The agriculturist, urban-based Kurdish culture and society was to shift to a nomadic economy under a newly assumed identity. The nomadized Kurdish farmers eventually accepted the Shafiite Sunni Islam from the Kurmanj nomads and began speaking the vernacular of Kurmanji, a close kin to the old Pahlawani. In time, the older Kurdish society—religion and language notwithstanding—was marginalized and physically pushed to the peripheries of Kurdistan. At present, over three-quarters of the Kurds speak various dialects of Kurmanji and similar numbers practice Shafi’i Sunni Islam. In a sense, the “Kurmanj” largely assimilated the “Kurds,” and in the process they assumed the old ethnic name and inherited all that was left of the older culture.
Until only 50 years ago, a vast majority of the “Kurds” would identify themselves as Kurmanj and their language as Kurmanji. (This also became true of the Turks, whose Turkoman kinds vastly outnumbered and spread over far vaster area than the original “Turk.”) It was the outsiders and the educated that continued to uniformly call them Kurds, regardless of the dialects they spoke, the religion they practiced, or the economic lifestyle they followed.
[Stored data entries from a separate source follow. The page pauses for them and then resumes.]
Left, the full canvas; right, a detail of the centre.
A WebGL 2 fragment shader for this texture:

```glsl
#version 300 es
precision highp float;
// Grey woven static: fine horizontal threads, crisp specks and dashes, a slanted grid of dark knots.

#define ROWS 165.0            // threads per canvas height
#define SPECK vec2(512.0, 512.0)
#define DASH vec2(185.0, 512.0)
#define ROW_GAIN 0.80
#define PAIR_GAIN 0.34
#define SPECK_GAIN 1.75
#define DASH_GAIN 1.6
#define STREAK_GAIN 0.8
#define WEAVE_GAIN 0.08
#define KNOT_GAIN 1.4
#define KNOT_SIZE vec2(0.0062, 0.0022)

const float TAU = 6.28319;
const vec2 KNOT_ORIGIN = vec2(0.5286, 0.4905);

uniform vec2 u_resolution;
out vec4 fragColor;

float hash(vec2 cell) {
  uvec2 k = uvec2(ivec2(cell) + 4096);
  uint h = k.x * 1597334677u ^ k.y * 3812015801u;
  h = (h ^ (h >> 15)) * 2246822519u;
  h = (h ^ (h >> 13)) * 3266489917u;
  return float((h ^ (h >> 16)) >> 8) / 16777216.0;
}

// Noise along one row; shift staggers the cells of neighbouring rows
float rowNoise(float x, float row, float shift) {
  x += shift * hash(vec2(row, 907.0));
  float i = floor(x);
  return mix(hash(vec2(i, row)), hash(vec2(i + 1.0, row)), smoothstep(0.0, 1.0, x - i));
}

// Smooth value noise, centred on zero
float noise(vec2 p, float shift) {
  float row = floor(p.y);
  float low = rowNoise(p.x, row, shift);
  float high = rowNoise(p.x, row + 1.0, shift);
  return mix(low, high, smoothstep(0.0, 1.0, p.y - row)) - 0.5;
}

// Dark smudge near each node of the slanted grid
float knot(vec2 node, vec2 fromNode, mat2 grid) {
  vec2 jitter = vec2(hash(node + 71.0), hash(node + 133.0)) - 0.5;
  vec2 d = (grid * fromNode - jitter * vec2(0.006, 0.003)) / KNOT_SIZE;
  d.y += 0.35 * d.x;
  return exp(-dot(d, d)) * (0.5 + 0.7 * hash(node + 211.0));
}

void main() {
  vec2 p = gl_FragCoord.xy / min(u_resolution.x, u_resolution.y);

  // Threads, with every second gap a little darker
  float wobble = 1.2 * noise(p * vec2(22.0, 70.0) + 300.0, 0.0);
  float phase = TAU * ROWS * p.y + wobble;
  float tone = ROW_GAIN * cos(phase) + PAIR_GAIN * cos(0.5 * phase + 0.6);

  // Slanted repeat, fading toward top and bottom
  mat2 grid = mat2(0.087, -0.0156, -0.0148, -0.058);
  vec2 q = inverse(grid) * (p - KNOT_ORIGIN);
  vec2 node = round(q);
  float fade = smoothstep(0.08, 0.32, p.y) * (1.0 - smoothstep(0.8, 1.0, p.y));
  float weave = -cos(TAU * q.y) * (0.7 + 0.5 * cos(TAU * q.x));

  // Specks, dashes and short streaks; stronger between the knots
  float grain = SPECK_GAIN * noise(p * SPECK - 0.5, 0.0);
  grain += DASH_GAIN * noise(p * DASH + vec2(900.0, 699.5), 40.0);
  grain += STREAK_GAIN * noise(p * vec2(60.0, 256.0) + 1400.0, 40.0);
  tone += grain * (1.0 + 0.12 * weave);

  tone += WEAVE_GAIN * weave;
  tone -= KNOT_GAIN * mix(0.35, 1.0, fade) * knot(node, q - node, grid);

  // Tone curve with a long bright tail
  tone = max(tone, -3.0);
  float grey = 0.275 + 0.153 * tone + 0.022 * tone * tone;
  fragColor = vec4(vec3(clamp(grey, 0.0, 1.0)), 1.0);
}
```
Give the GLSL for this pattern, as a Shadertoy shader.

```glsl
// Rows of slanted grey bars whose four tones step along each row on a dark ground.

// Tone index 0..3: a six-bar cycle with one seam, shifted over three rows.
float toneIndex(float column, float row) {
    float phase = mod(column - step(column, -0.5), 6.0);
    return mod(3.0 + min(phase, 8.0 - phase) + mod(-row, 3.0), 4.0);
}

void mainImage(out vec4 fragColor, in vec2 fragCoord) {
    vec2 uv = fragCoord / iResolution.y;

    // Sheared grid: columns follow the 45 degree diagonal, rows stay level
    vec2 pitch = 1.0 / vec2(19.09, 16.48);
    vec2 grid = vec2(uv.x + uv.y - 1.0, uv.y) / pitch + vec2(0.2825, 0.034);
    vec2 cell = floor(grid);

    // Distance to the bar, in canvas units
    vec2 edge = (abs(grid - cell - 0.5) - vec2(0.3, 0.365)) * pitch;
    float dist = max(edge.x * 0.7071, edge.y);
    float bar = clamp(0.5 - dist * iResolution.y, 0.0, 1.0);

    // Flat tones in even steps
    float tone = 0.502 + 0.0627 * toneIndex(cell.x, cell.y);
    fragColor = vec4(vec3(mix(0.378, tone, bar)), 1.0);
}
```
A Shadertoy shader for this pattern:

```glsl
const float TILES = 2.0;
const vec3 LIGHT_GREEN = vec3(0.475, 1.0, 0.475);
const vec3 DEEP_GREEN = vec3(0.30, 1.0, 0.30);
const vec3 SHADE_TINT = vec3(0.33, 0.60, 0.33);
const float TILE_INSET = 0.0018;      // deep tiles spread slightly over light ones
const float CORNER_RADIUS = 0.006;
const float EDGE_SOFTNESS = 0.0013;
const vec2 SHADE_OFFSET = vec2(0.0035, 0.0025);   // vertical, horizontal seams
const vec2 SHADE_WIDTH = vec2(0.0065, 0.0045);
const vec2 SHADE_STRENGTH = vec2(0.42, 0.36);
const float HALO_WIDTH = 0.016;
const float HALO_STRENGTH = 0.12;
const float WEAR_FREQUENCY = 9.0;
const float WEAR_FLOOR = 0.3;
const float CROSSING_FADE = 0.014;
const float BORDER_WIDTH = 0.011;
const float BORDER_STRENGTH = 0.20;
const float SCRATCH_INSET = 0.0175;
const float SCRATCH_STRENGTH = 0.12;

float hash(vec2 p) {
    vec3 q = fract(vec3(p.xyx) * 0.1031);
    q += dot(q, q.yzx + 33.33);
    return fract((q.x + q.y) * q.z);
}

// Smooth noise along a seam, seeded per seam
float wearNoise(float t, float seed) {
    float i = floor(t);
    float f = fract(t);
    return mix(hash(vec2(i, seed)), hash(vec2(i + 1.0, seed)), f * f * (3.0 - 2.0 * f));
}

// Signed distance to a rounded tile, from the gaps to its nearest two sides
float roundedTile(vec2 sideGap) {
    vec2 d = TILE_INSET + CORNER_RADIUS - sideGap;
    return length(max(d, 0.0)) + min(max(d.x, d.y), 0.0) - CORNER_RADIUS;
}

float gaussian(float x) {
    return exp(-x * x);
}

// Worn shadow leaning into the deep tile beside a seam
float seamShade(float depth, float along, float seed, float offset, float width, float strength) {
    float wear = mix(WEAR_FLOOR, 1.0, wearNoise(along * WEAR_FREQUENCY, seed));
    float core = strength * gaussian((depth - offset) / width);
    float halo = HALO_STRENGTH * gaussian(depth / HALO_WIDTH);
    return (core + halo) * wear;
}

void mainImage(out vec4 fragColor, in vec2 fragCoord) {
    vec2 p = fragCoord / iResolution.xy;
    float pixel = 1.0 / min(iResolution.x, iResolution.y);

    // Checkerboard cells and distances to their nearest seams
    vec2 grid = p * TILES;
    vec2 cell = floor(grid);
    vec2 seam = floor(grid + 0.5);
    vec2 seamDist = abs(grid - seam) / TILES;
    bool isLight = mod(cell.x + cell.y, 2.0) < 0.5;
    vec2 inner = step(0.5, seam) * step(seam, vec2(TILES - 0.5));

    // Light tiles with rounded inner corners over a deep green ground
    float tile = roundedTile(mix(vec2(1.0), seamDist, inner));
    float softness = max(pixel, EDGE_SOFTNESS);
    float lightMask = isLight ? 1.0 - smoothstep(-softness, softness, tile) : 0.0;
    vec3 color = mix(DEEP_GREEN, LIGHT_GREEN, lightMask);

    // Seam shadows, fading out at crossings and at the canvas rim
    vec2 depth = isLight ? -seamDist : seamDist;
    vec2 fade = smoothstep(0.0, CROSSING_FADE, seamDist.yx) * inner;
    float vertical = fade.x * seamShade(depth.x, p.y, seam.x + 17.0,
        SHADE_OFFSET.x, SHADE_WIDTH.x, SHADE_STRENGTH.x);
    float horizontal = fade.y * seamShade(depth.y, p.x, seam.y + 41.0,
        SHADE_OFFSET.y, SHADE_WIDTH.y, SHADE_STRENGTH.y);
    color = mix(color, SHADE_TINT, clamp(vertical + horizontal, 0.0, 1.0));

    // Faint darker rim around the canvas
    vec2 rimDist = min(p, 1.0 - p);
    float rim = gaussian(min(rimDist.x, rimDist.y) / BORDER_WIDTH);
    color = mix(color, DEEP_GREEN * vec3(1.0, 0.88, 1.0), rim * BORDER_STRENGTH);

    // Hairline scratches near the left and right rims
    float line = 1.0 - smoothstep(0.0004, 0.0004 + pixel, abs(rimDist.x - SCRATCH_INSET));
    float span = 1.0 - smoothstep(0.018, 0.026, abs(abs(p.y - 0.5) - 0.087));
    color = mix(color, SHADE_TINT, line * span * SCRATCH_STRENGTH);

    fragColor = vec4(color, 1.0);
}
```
In the past 50 years, however, the term Kurmanj as an ethnic designator has been ruthlessly suppressed by the native population themselves and their leadership in favor of the time-honored term, “Kurd.” Only in the most remote areas in the mountains and the detached but populous Kurdish exclave in Khurasan and Turkmenistan is the term “Kurmanj” given routinely by the common people for their ethnic affiliation. This too is disappearing fast under the influence of the contemporary, educated Kurds.
There is, as should be expected, a strong correlation between practicing the ancient Yazdani religion and speaking Pahlawani, as there is also a close connection between being a Muslim (Sunni or Shia) and speaking Kurmanji (incl. dialects of Sorani, Ardalani, Kalhuri/Kirmanshahi). The shift from the former to the latter identity in Kurdistan is accelerating, and seems destined to totally submerge the residual Pahlawani-Yazdani identity of the older Kurdistan. Only a shrinking number of Kurds still speak Pahlawani in the form of the dialects of Dimili/Zazaki in far northwestern Kurdistan in Turkey, and as Gurani, Lakki and Hewrami (Awramani) in southeastern Kurdistan in Iran and Iraq. The old religion of Yazdanism is still practiced as Alevism, Yezidism and Yarisanism (the Ahl-i Haqq) denominations, but these too are shrinking in number and import.
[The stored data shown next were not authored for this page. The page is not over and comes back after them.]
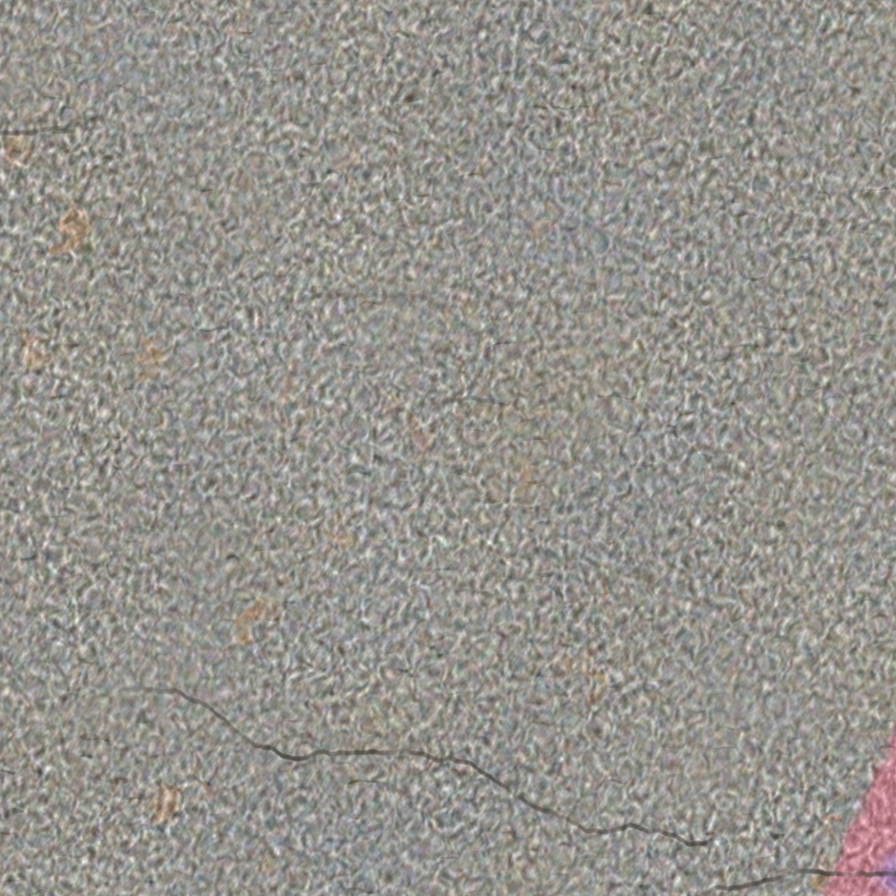
Give the GLSL for this texture, as a WebGL 1 fragment shader.

```glsl
precision highp float;
uniform vec2 u_resolution;

vec2 hash2(vec2 cell) {
  vec3 q = fract(cell.xyx * vec3(0.1031, 0.1030, 0.0973));
  q += dot(q, q.yzx + 33.33);
  return fract((q.xx + q.yz) * q.zy) * 2.0 - 1.0;
}

// Gradient noise, roughly -0.7 to 0.7
float noise(vec2 p) {
  vec2 i = floor(p), f = fract(p);
  vec2 w = f * f * f * (f * (f * 6.0 - 15.0) + 10.0);
  float a = dot(hash2(i), f);
  float b = dot(hash2(i + vec2(1, 0)), f - vec2(1, 0));
  float c = dot(hash2(i + vec2(0, 1)), f - vec2(0, 1));
  float d = dot(hash2(i + 1.0), f - 1.0);
  return mix(mix(a, b, w.x), mix(c, d, w.x), w.y);
}

// Stretched grains whose long axis lies at the given angle
float grains(vec2 p, float angle, float across, float along) {
  vec2 axis = vec2(cos(angle), sin(angle));
  return noise(vec2(dot(p, vec2(-axis.y, axis.x)) * across, dot(p, axis) * along) + 200.0);
}

// Soft dark line around a height, between two ends
float crack(vec2 p, float height, float start, float end) {
  float line = 1.0 - smoothstep(0.0008, 0.0036, abs(p.y - height) * 0.85);
  return line * smoothstep(start, start + 0.04, p.x) * (1.0 - smoothstep(end - 0.04, end, p.x));
}

void main() {
  vec2 p = gl_FragCoord.xy / u_resolution;
  vec2 warp = vec2(noise(p * 48.0 + 11.0), noise(p * 48.0 + 71.0));
  vec2 g = p + warp * 0.007;

  // Grain brightness, with patches of stronger and weaker contrast
  float grain = grains(g, 1.15, 138.0, 88.0) * 0.32
              + grains(g + 3.1, 1.9, 165.0, 115.0) * 0.22
              + grains(p + 7.7, 1.0, 290.0, 190.0) * 0.11;
  grain *= 1.0 + 0.5 * noise(p * 7.0 + 31.0);
  grain += grain * grain * 0.6;
  float light = 0.578 + grain + 0.03 * noise(p * 4.0 + 5.0);

  // Short shadows between grains
  float shadow = smoothstep(0.26, 0.5, noise(g * vec2(34.0, 105.0) + 90.0));
  light -= 0.11 * shadow;

  // Warm grey with faint colour flecks and rust stains
  vec3 color = light + vec3(0.008, 0.001, -0.022);
  color += vec3(0.06, 0.0, -0.06) * noise(g * 75.0 + 17.0);
  color += vec3(0.03, -0.03, 0.03) * noise(g * 65.0 + 43.0);
  color += vec3(0.025, 0.008, -0.03) * noise(p * 6.0 + 23.0);
  float rust = smoothstep(0.3, 0.55, noise(p * vec2(20.0, 14.0) + warp * 0.6 + 61.0));
  color += vec3(0.06, -0.01, -0.06) * rust;

  // Pink paint in the lower right corner, with a violet tip
  float edge = p.x - 0.917 - 0.43 * p.y + warp.x * 0.012;
  float paint = smoothstep(-0.008, 0.012, edge);
  vec3 pink = vec3(0.77, 0.51, 0.56) + (light - 0.58) * 0.9;
  color = mix(color, pink, paint * 0.9);
  float violet = 1.0 - smoothstep(0.008, 0.03, length(p - vec2(1.0, 0.025)) + warp.y * 0.01);
  color = mix(color, vec3(0.62, 0.5, 0.72) + grain * 0.8, violet * 0.8);

  // Wandering cracks
  float wobble = 0.011 * noise(vec2(p.x * 24.0, 3.5)) + 0.005 * noise(vec2(p.x * 75.0, 8.5));
  float main_height = 0.228 - 0.07 * smoothstep(0.2, 0.31, p.x)
                    - 0.085 * smoothstep(0.47, 0.68, p.x)
                    - 0.012 * smoothstep(0.7, 0.8, p.x);
  float low_height = 0.005 + 0.023 * smoothstep(0.8, 0.9, p.x);
  float cracks = crack(p, main_height + wobble, 0.15, 0.82);
  cracks = max(cracks, crack(p, low_height + wobble, 0.77, 1.1));
  cracks = max(cracks, 0.75 * crack(p, 0.85 + 0.15 * p.x + wobble, -0.1, 0.13));
  cracks = max(cracks, 0.45 * crack(p, 0.668 + wobble, 0.29, 0.5));
  cracks = max(cracks, 0.5 * crack(p, 0.552 + wobble, 0.48, 0.64));
  cracks *= clamp(0.72 + 0.9 * noise(p * 30.0 + 53.0), 0.0, 1.0);
  color = mix(color, vec3(0.29, 0.27, 0.25) + grain * 0.3, cracks * 0.85);

  gl_FragColor = vec4(clamp(color, 0.0, 1.0), 1.0);
}
```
With introduction of modern age communication systems into the Kurdish society, the process of cultural and ethnic homogenization of the Kurds has inevitably accelerated. The last step in the evolution of Kurdish cultural and ethnic identity is near completion today. The Kurdish ethnic identity is thus destined to comprise Kurmanji-speaking, Shafiite Muslim people, the last layer to be added to the many former layers which, in combination, render the Kurds what and who they are today: the heirs to millennia of cultural and genetic evolution of the native inhabitants of the Zagros-Taurus mountain systems.
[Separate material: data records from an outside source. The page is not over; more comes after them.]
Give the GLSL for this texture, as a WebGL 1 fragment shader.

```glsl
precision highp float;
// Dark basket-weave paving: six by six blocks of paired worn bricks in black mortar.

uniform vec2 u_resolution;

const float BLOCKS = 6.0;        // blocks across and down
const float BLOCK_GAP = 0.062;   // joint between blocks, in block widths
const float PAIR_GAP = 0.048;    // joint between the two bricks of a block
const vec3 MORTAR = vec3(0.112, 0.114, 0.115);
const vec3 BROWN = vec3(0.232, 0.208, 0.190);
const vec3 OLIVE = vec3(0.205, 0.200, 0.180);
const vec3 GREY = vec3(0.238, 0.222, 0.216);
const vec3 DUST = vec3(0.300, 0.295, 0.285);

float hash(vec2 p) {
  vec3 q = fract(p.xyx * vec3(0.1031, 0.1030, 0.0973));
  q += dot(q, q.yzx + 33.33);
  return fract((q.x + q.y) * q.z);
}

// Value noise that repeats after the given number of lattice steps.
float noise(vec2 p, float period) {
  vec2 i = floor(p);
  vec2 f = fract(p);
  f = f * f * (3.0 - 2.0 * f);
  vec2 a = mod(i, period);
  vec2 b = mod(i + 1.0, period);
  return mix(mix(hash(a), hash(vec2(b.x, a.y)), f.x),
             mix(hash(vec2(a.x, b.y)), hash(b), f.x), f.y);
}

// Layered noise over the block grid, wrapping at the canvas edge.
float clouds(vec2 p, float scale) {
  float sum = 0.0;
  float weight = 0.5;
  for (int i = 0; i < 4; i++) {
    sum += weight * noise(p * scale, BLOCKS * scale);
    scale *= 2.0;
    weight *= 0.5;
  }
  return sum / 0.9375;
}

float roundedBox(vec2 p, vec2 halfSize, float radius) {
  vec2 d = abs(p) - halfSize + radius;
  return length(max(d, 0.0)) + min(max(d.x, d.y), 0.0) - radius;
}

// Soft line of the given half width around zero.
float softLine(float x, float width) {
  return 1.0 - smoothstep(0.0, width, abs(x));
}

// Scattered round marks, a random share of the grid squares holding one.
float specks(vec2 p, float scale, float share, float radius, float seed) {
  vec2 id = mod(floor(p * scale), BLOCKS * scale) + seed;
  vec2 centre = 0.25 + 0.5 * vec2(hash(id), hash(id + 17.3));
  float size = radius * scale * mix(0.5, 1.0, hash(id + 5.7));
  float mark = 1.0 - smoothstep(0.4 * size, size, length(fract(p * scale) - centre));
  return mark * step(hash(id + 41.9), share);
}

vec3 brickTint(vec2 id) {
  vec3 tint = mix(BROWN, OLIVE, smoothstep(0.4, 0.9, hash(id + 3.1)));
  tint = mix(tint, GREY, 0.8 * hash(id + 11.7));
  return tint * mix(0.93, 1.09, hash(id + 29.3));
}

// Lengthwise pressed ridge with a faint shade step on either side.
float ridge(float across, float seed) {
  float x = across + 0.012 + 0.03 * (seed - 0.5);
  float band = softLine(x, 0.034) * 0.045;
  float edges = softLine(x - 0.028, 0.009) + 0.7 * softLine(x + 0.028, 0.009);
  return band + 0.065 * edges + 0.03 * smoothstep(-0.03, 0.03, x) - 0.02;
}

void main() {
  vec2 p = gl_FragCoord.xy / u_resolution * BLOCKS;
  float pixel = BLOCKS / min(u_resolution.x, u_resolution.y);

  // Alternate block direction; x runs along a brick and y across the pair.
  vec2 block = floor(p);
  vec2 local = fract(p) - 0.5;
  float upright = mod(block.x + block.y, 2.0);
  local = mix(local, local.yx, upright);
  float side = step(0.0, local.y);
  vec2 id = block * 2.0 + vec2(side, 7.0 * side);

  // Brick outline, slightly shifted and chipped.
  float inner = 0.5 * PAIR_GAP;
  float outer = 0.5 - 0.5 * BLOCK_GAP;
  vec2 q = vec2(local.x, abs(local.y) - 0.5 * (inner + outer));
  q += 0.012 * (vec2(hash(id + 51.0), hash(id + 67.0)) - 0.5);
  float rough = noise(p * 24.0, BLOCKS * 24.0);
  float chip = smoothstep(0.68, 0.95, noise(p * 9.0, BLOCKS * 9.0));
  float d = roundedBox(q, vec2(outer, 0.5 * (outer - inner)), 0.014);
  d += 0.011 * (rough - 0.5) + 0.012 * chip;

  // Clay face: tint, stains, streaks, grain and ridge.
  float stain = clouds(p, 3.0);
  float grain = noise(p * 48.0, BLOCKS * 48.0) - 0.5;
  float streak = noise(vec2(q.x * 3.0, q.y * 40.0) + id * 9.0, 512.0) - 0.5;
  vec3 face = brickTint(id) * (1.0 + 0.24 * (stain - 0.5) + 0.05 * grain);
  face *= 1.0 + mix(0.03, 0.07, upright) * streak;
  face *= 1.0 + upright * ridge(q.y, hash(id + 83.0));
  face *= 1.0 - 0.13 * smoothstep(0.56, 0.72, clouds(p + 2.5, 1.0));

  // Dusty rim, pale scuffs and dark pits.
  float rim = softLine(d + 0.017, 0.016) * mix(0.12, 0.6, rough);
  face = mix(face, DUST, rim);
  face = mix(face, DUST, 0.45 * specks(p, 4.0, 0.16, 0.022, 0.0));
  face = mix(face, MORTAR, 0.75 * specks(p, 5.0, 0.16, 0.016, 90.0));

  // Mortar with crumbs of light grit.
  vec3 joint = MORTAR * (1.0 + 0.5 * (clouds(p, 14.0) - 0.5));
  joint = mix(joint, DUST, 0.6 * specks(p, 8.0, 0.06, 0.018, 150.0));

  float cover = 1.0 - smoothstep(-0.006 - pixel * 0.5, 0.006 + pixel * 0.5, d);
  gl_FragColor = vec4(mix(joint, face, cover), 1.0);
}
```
(From a Lecture given at Harvard University, 10 March 1993.)
Source: M. Izady, “Exploring Kurdish Origins”, the Kurdish Life, Number 7, Summer 1993, and Lecture at Harvard University, 10 March 1993.